5 Steps to Creating CTAs that Boost B2B Lead Generation

1. Imitate the Best

Take a look at CTAs that you are drawn to and have clicked on. What pulled your eye towards that design? Of course, you don't want to create an exact copy of someone else's CTA, but you can pull in visual elements that you like and incorporate them in your own design. 

“Art begins in imitation and ends in innovation.” -- Ann HandleyCLICK_TO_TWEET.png

Look to big names in your industry for inspiration. Spend a little time getting to know their pages, and you'll see common elements to their CTAs, such as colors, contrasted lettering, and shapes. 

2. Pick a Color

There is much debate over which colors have the best click through rates. Some insist that colors such as red and orange convert, and that colors such as purple and green are big duds.

However, it's hard to argue the success of such B2B giants as Salesforce, who used a basic navy blue for their CTA button. 


Or, take a look at shipping giant, Maersk's use of plain ol' charcoal. 


Perhaps what matters more than color is the contrast. The shape of the words need to be clearly defined.

Imagine a jarring orange lettering on either one of the above button examples. Kind of a turn off, right?

So, there's no shame in sticking to basic colors, or even using your brand colors. Just make sure your words stand out on the button. 

3. Choose Your Words

This is perhaps the trickiest of all steps in crafting a great CTA that will help your B2B lead generation. And you may not hit it right the first time, but that's okay. 

Personalizing your CTA is important. Instead of "download," try "download my FREE guide." Or better yet, show how clicking on your CTA will benefit someone, such as "fix my shipping problems now." 

As Joanna Wiebe of says,

“Don’t amplify the act of proceeding, amplify the value of it. Not ‘Start free trial’ but ‘End scheduling hassles."CLICK_TO_TWEET.png
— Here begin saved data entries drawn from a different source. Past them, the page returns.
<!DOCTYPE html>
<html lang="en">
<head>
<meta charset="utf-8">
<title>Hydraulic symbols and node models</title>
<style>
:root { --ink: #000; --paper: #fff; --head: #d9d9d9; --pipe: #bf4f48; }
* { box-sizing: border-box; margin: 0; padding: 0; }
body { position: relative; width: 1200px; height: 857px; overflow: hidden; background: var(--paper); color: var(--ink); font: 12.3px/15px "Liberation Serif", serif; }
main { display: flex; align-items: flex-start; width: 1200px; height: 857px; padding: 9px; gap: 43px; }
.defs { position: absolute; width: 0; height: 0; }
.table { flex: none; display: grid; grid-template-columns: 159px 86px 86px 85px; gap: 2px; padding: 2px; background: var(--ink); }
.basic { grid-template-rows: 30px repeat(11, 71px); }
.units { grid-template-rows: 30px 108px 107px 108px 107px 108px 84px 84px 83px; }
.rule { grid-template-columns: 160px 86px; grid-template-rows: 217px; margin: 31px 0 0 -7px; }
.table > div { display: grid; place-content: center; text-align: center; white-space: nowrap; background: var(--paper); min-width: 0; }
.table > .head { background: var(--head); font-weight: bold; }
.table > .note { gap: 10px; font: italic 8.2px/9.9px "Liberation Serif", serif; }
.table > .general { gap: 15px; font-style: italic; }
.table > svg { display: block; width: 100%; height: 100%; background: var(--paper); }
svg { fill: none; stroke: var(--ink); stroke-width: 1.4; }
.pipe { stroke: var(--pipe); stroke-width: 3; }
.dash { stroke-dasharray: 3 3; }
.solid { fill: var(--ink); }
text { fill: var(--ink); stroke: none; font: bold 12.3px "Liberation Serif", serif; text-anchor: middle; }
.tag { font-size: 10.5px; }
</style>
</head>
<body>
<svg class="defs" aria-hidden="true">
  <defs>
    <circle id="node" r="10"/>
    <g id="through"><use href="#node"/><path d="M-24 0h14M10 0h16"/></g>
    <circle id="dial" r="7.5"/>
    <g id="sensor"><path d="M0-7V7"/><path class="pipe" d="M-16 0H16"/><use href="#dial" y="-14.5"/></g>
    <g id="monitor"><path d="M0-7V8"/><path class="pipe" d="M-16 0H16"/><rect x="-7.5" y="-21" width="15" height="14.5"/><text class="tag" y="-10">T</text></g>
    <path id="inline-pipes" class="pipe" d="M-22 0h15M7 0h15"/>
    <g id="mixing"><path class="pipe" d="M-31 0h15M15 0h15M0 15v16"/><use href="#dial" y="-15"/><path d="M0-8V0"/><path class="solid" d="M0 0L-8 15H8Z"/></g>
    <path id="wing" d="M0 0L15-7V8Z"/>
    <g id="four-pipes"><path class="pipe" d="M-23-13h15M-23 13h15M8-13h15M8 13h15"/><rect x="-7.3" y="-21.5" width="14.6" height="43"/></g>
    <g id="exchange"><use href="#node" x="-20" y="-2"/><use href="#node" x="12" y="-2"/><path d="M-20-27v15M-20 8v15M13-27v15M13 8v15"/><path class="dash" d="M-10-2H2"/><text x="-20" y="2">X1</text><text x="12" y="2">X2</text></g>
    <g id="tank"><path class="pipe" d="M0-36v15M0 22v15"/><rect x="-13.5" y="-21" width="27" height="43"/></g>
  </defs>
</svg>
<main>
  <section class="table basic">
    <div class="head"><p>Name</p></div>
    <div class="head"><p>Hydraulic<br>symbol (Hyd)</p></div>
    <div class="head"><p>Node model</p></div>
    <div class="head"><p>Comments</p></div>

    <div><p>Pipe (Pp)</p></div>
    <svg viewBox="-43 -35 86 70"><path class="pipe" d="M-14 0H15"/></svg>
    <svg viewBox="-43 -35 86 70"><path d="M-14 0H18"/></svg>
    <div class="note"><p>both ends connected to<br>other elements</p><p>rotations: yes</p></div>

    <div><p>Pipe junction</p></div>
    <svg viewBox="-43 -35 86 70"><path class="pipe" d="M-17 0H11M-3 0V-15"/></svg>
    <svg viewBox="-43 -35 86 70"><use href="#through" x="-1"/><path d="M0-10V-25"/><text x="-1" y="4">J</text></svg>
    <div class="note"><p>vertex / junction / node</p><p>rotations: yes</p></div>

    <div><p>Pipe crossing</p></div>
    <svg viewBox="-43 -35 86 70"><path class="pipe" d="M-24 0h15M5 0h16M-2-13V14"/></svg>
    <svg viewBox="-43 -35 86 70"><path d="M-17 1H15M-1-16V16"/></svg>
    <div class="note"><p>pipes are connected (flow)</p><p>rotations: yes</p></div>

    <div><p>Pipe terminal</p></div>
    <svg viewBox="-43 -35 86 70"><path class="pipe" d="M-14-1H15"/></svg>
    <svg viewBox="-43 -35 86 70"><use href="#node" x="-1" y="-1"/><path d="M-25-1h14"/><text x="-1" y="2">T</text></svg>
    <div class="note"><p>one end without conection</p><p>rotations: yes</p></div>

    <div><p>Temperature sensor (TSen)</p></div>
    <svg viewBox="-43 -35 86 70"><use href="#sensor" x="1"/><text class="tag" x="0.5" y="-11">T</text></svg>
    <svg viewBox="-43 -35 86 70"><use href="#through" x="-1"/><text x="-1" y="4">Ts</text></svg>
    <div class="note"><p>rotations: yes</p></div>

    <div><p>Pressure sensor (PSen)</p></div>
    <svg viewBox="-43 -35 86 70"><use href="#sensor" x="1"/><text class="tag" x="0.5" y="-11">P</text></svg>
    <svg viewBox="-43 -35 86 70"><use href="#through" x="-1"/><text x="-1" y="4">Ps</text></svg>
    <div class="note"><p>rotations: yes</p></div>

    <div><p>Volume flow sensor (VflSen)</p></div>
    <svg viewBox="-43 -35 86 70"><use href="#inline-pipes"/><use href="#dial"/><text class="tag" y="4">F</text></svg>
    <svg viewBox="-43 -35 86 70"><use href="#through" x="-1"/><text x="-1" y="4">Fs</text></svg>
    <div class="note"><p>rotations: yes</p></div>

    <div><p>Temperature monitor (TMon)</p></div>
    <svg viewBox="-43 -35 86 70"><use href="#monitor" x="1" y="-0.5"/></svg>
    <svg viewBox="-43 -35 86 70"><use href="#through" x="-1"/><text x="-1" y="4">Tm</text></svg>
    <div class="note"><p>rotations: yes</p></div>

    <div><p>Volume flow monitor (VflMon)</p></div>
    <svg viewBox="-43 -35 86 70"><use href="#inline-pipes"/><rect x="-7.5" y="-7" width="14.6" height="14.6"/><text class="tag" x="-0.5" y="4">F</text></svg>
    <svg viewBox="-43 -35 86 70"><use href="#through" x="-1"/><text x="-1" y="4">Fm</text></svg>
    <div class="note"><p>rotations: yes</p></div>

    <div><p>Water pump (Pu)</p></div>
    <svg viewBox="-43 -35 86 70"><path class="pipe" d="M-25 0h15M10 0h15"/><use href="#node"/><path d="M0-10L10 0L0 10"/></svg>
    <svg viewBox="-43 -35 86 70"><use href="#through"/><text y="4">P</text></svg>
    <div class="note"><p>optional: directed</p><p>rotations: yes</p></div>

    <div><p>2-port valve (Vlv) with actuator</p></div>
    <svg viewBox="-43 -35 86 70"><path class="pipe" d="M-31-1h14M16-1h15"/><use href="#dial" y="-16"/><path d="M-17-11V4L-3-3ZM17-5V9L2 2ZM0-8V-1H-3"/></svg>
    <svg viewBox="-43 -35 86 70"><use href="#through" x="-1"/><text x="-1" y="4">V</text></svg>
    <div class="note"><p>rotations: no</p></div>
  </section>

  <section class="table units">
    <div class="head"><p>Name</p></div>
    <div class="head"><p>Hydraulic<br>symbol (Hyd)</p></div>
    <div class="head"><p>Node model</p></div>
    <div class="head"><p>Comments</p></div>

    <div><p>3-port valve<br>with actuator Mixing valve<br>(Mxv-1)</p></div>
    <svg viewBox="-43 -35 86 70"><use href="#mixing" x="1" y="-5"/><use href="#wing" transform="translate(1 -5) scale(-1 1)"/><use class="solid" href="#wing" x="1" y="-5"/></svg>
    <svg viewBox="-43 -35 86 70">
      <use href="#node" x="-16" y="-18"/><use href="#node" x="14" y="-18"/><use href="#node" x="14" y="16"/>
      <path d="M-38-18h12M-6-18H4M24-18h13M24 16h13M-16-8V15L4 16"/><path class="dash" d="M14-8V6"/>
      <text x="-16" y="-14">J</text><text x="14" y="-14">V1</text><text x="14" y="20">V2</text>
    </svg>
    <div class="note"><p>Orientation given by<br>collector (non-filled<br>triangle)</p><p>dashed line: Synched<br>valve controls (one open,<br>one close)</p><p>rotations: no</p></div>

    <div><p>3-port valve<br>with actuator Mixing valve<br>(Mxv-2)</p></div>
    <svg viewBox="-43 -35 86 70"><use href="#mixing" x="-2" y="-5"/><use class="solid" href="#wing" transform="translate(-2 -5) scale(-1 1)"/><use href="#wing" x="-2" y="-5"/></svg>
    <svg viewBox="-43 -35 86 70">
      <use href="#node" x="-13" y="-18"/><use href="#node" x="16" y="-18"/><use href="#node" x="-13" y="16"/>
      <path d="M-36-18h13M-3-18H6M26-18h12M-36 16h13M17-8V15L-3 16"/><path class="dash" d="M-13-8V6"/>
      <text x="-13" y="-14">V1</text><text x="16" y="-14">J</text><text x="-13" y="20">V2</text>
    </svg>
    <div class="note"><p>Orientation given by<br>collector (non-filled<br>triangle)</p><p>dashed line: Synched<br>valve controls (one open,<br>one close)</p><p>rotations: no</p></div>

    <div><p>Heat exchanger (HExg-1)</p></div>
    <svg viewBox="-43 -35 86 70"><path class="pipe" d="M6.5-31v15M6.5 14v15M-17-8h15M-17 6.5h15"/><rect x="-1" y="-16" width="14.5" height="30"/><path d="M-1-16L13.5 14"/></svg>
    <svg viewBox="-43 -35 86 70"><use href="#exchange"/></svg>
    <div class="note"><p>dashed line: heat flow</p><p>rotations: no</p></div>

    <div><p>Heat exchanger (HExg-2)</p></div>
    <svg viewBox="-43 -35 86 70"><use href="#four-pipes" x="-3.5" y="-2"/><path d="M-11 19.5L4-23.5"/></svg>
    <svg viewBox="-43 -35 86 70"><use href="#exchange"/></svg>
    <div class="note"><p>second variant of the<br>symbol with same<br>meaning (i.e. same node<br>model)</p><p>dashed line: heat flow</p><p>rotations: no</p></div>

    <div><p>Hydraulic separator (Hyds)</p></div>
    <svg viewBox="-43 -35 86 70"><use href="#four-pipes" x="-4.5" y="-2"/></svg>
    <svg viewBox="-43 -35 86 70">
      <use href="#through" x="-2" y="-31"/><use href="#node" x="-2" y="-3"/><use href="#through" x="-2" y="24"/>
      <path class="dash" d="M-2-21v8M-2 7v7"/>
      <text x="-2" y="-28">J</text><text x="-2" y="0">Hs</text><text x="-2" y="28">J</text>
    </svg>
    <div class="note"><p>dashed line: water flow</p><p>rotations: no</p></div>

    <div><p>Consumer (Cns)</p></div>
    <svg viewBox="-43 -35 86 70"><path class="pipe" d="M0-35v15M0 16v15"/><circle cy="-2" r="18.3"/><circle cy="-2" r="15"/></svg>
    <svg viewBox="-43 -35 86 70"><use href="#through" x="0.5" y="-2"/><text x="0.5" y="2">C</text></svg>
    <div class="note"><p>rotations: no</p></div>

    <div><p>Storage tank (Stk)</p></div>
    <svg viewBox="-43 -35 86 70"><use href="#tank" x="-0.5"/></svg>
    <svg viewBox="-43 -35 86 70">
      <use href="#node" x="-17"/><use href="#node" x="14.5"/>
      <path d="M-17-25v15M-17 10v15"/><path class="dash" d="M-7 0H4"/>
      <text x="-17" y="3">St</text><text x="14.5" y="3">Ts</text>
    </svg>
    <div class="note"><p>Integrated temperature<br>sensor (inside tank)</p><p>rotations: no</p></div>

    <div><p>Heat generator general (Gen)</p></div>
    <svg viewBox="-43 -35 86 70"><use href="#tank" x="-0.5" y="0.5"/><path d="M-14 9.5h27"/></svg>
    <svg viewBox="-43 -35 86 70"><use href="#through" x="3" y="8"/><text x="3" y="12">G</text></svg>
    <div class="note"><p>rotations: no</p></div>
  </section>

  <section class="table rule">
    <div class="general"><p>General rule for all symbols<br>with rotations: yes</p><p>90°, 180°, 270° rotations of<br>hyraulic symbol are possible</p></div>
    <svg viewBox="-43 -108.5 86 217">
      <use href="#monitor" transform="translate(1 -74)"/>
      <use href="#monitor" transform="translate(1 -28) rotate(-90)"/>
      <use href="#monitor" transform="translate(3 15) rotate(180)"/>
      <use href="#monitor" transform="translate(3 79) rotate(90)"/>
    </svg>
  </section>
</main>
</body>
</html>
4. Use the Right Graphics

Over here at Marx Communications, we often utilize Canva to create our CTAs.  Using a graphics program is a great way to create eye-catching CTAs, such as this one, which claims one of our highest click rates:

How to Rock Content Creation

Notice we even used the big no-no color: green. However, the contrast in colors is enough to draw the eye in, with the clicking finger following close behind. 

5. Use A/B Testing

Once you have designed your CTA, test out a couple of different styles and wording on your audience. You may be surprised at which CTA is better for B2B lead generation. 

How to Get More Leads

Calls to action are one of the primary tools everyone uses for B2B lead generation. However, it shouldn't stop there. That's why we are now offering the most bang for your buck with our 10 for 10 Content Marketing Program. 

Here's how it works: 

You give us 10 minutes of your time via a phone call, and we'll create 10 original pieces of content, including a video, podcast, blog post, graphic, Slideshare, tweet, LinkedIn post, G+ post, Facebook post and Pinterest pin. We’ll also help you promote the content!

Check it out by clicking on the (awesome) CTA below:

New Call-to-action

Dec 4, 2015

Wendy Marx

Wendy Marx is the founder and president of Marx Communications, a boutique inbound marketing and public relations agency. An award-winning B2B public relations pro, she has helped many small- & medium-sized firms (SMBs) become well-known industry brands and transform their businesses, going from Anonymity to Industry Icon™.

Her business articles have appeared in The New York Times, InformationWeek, Inc., Advertising Age, & Fast Company, among other outlets. 

View all posts by Wendy Marx